Extending an organism’s life simply by increasing the concentration of an enzyme may be possible, thanks to groundbreaking results from a study on gene expression led by Robert Reenan, professor of biology, in collaboration with several graduate students and field experts.

The idea for the research was conceived seven years ago when Yiannis Savva GS discovered ADAR, a specific enzyme on a site of chromosome four. This observation puzzled both him and Reenan.

Each time RNA was exposed to ADAR, the enzyme would target double-stranded sections of RNA exclusively. This peculiarity would become the centerpiece of Savva’s thesis paper.

In the present study, the researchers found that when ADAR was added to a specific transposon — a piece of genetic material — there was a 20 percent increase in median life span and a change in eye color pigmentation in both male and female flies.

A significant number of genes have transposable elements within them, and even more have transposons around them. Hundreds of genes in flies and thousands of genes in humans have transposons.

Transposons are typically surrounded by chromatin, tight bundles of DNA, that serve to mute the transposon’s code. The enzyme ADAR acts to loosen the bonds of these chromatin bundles. By increasing these levels of ADAR, more “undesirable” transposons were free to jump from gene to gene.

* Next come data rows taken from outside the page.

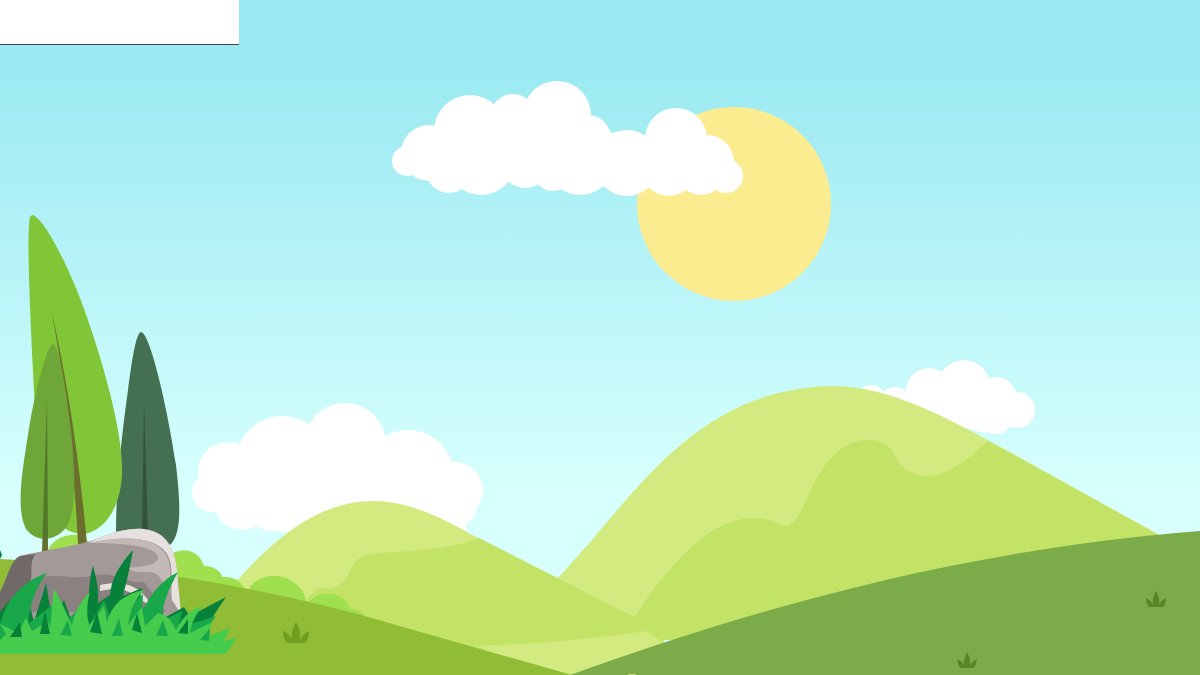
<!DOCTYPE html>
<html lang="en">
<head>
<meta charset="utf-8">
<title>Sunny hills</title>
<style>
:root{
  --sky-top:#99e9f1; --sky-low:#d6fffd; --sun:#fcec90; --cloud:#fff;
  --hill-light:#d2ea80; --hill:#c3e367; --meadow:#91bd36; --slope:#7cab4a;
  --bush:#a0df4d; --tree-bright:#80c636; --tree-mid:#6ea637; --tree-dark:#447051;
  --trunk:#6b6e2f; --trunk-mid:#51772b; --trunk-dark:#34513a;
  --rock:#a39998; --rock-light:#e6e1df; --rock-mid:#c3bab8; --rock-dark:#706968;
  --grass:#45cc4c; --grass-mid:#18a84a; --grass-dark:#078039;
  --tuft-meadow:#6f9f1f; --tuft-slope:#578629;
}
html,body{margin:0;height:100%;overflow:hidden}
.scene{display:block;width:1200px;height:675px}
.cloud{fill:var(--cloud)}
.hill-light{fill:var(--hill-light)}
.hill{fill:var(--hill)}
.bush{fill:var(--bush)}
.grass{fill:var(--grass)}
.grass-mid{fill:var(--grass-mid)}
.grass-dark{fill:var(--grass-dark)}
</style>
</head>
<body>
<svg class="scene" viewBox="0 0 1200 675" role="img" aria-label="Green hills with trees and a rock under a sunny sky">
  <defs>
    <linearGradient id="sky" x1="0" y1="0" x2="0" y2="1">
      <stop offset="0.08" stop-color="var(--sky-top)"/>
      <stop offset="0.72" stop-color="var(--sky-low)"/>
    </linearGradient>
    <path id="tuft" d="M-9 8C-13 3 -13 -2 -13 -4C-8 -2 -5 2 -4 5C-5 -3 -2 -9 0 -13C3 -8 5 -3 4 5C6 1 9 -2 13 -4C13 1 12 5 9 8Z"/>
  </defs>

  <rect width="1200" height="675" fill="url(#sky)"/>
  <circle cx="734" cy="204" r="97" fill="var(--sun)"/>

  <g class="cloud" id="cloud-high">
    <circle cx="407" cy="161" r="15"/>
    <circle cx="429" cy="153" r="28"/>
    <circle cx="470" cy="131" r="36"/>
    <circle cx="513" cy="117" r="23"/>
    <circle cx="557" cy="115" r="34"/>
    <circle cx="588" cy="138" r="23"/>
    <circle cx="627" cy="163" r="33"/>
    <circle cx="676" cy="139" r="31"/>
    <circle cx="707" cy="162" r="27"/>
    <circle cx="726" cy="176" r="17"/>
    <circle cx="449" cy="170" r="23"/>
    <circle cx="481" cy="160" r="35"/>
    <circle cx="525" cy="163" r="25"/>
    <circle cx="553" cy="171" r="20"/>
    <circle cx="580" cy="160" r="35"/>
    <circle cx="669" cy="168" r="28"/>
    <circle cx="701" cy="172" r="23"/>
    <path d="M440 135L510 115L590 120L625 140L700 130L725 180L440 180Z"/>
  </g>

  <g class="cloud" id="cloud-left">
    <circle cx="212" cy="492" r="20"/>
    <circle cx="228" cy="472" r="30"/>
    <circle cx="282" cy="462" r="46"/>
    <circle cx="345" cy="444" r="41"/>
    <circle cx="408" cy="476" r="46"/>
    <circle cx="455" cy="490" r="28"/>
    <circle cx="242" cy="502" r="28"/>
    <circle cx="272" cy="505" r="26"/>
    <circle cx="457" cy="506" r="20"/>
    <path d="M208 470L300 430L385 450L460 475L470 560L270 530L206 508Z"/>
  </g>

  <g class="cloud" id="cloud-right">
    <circle cx="871" cy="399" r="14"/>
    <circle cx="895" cy="404" r="17"/>
    <circle cx="929" cy="391" r="23"/>
    <circle cx="964" cy="386" r="26"/>
    <circle cx="996" cy="398" r="21"/>
    <circle cx="1017" cy="410" r="18"/>
    <circle cx="995" cy="416" r="18"/>
    <path d="M900 395L985 385L1020 420L985 433L890 410Z"/>
  </g>

  <g id="hill-right">
    <path class="hill-light" d="M540 598L592 540C660 458 720 388 834 386C895 387 950 420 1010 452L1170 541L1100 640L560 640Z"/>
    <path class="hill" d="M988 441L1170 541L1100 640L620 640C645 601 656 583 676 563C706 528 739 512 768 520C776 522 781 527 788 526C802 518 806 496 818 476C832 452 849 440 868 440C896 441 892 458 904 468C927 486 956 472 988 441Z"/>
  </g>

  <g id="hill-left">
    <path class="hill-light" d="M215 605C258 556 306 501 374 501C410 501 444 519 478 538L640 625L680 675L240 675Z"/>
    <path class="hill" d="M479 538L640 620L665 642L640 660L480 650L300 605L318 588C336 590 345 584 350 571C355 558 364 554 380 553C420 550 452 549 479 538Z"/>
    <path class="hill-light" d="M478 646C540 644 600 638 646 631L664 643L600 675L540 675Z"/>
  </g>

  <g class="bush" id="bushes">
    <path d="M45 560C47 540 66 531 84 536L100 560Z"/>
    <path d="M165 560C175 546 198 546 204 566C214 566 221 571 222 577C236 576 242 583 246 591L245 610L165 600Z"/>
    <path d="M246 598C250 572 285 568 302 590C305 596 307 602 307 612L246 610Z"/>
    <path d="M306 606C316 588 345 590 350 609C358 609 364 613 367 620L340 625Z"/>
  </g>

  <path id="meadow" fill="var(--meadow)" d="M0 559C160 567 290 594 396 625L572 675H0Z"/>
  <path id="slope" fill="var(--slope)" d="M570 675C760 607 960 550 1200 531V675Z"/>
  <ellipse class="hill-light" cx="632" cy="675" rx="4" ry="1"/>

  <g id="trees">
    <path fill="var(--tree-dark)" d="M141 332C150 333 167 405 176 465C180 500 183 535 169 546C155 556 118 545 116 531C116 490 121 440 128 390C132 360 136 333 141 332Z"/>
    <path fill="var(--trunk-dark)" d="M144 402L148 535H142Z"/>
    <path fill="var(--tree-bright)" d="M32 215C43 216 68 265 83 306C105 367 124 437 122 475C120 510 103 532 83 534C62 533 38 515 38 460C34 390 25 240 30 217Z"/>
    <path fill="var(--trunk)" d="M51 309C64 365 78 445 87 544H78C74 460 64 375 51 309Z"/>
    <path fill="var(--tree-mid)" d="M53 344C60 347 66 390 71 430C75 470 77 505 68 524C60 540 38 545 26 529C16 510 22 472 28 435C34 395 47 345 53 344Z"/>
    <path fill="var(--trunk-mid)" d="M47 402L48 552H42Z"/>
    <path fill="var(--trunk)" d="M45 530L48 552H42Z"/>
  </g>

  <g id="rock">
    <path fill="var(--rock)" d="M0 592C8 577 10 561 20 556C48 549 82 546 104 536C125 528 148 525 162 536C174 546 177 562 178 582L181 622H0Z"/>
    <path fill="var(--rock-light)" d="M104 536C125 528 148 525 162 536C174 546 177 562 178 582L181 614L172 600C170 580 176 562 163 549C150 537 126 536 88 543Z"/>
    <path fill="var(--rock-mid)" d="M88 543C126 535 150 537 162 550C174 562 169 578 170 592C163 584 161 574 151 572C142 572 134 573 128 568C143 566 159 566 158 556C152 545 120 543 88 543Z"/>
    <path fill="var(--rock-dark)" d="M0 592C8 577 10 561 20 556L36 554C28 564 34 571 30 583C22 592 24 602 12 618H0Z"/>
    <path fill="#8a8180" d="M36 578C56 573 73 580 92 576C114 570 126 584 144 582L166 612H26C24 598 42 592 36 578Z"/>
    <path fill="var(--rock-light)" d="M100 585C122 580 142 585 152 607L138 598C128 588 114 588 100 591Z"/>
  </g>

  <g id="grass-clump">
    <path class="grass-dark" d="M0 612L10 600L8 618L28 598L34 622L46 583L52 620L64 600L72 622L88 598C90 586 90 574 93 566C97 580 99 592 98 603L110 595C111 580 119 565 133 550C130 567 127 580 123 596L142 588L138 612L160 598L164 618L184 607L190 616L226 597C214 614 207 627 200 641L0 640Z"/>
    <path class="grass-mid" d="M0 624L4 612C12 594 26 580 47 573C36 587 30 603 28 624L56 602L62 624L82 606L90 624L104 600L112 624L143 594L142 612C150 594 162 580 178 572C169 588 163 603 160 622L182 611L178 628L216 616L198 642H0Z"/>
    <path class="grass" d="M0 654V640L6 634L0 624L18 633L26 618L32 631L48 621L50 628C52 612 52 600 54 589C62 602 67 614 72 626C74 612 80 602 90 592C86 606 87 615 89 626L104 606L107 622C112 604 124 594 144 590C134 600 130 611 128 625L142 607L145 626L158 613C167 614 172 622 176 630C182 618 190 610 202 606C195 616 191 624 190 633L212 622L208 636L230 628L224 641L236 638C232 645 230 651 224 654Z"/>
    <path class="grass-dark" d="M0 550L2 555L0 559ZM10 637L20 622L22 637ZM40 634L45 611L50 634ZM90 632L97 612L102 634ZM132 630L137 613L142 633ZM178 633L188 619L188 634Z"/>
    <path class="grass-mid" d="M60 635L68 620L72 636ZM112 636L119 618L123 636ZM156 636L163 620L168 636ZM200 640L210 628L209 641Z"/>
  </g>

  <g id="tufts">
    <use href="#tuft" x="296" y="635" fill="var(--tuft-meadow)"/>
    <use href="#tuft" transform="translate(1156 601) scale(.76)" fill="var(--tuft-slope)"/>
    <use href="#tuft" transform="translate(967 662) scale(.74)" fill="var(--tuft-slope)"/>
  </g>

  <g id="corner-panel">
    <rect width="239" height="44" fill="#fff"/>
    <rect y="44" width="239" height="1" fill="#3d4a4c"/>
  </g>
</svg>
</body>
</html>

When multiple transposons became mobile, they tended to end up next to each other, creating double-stranded RNA sequences. So when ADAR was introduced to the genes of a fruit fly, it was observed to bind to the double-stranded sections of RNA.

Typically when RNA is being edited, an organism’s genome has a mechanism for pinpointing the double-stranded RNA sequence and chopping up the RNA into snippets that can wrap around the transposon. A mechanism within the organism then takes these bits of RNA and searches for similar RNA pieces to eliminate. Not all transposons in an organism’s genome are silenced simultaneously, leading to variation from individual to individual.

“This technique effectively stifles the transposable elements and prevents them from filling up the entire genome with junk DNA, like a ‘genomic immune system,’” Savva said.

ADAR loosens the tightly regulated system, inducing a chemical change that alters the identity of  a component of DNA, so that it is viewed as a different component by the rest of the cell and is no longer identified as a target by the RNA silencer.

“The small RNAs are like police artist sketches, and the dicers are like the sketch artists, and they hand the sketch off ,” Reenan said. “We have shown that ADAR interferes with that process.”

One obstacle that the group encountered was trying to capture a certain image of the fruit fly’s genome from a microscope. Part of the genome was removed by genetic engineering so that ADAR could not bind to the RNA anymore. Half of the chromosome that ADAR could still bind to would appear green, and the removed half would appear red. But when the researchers ran their test, the red and green portions were scattered and speckled in a random fashion. Searching numerous chromosomes and taking many snapshots, they eventually obtained a snapshot of the clearly defined separation.

“It took probably 100 slides of DNA to see the desired arrangement,” Savva said.

It may take several years to apply the results of the study to the human genome, given the complexity of gene expression, Reenan said.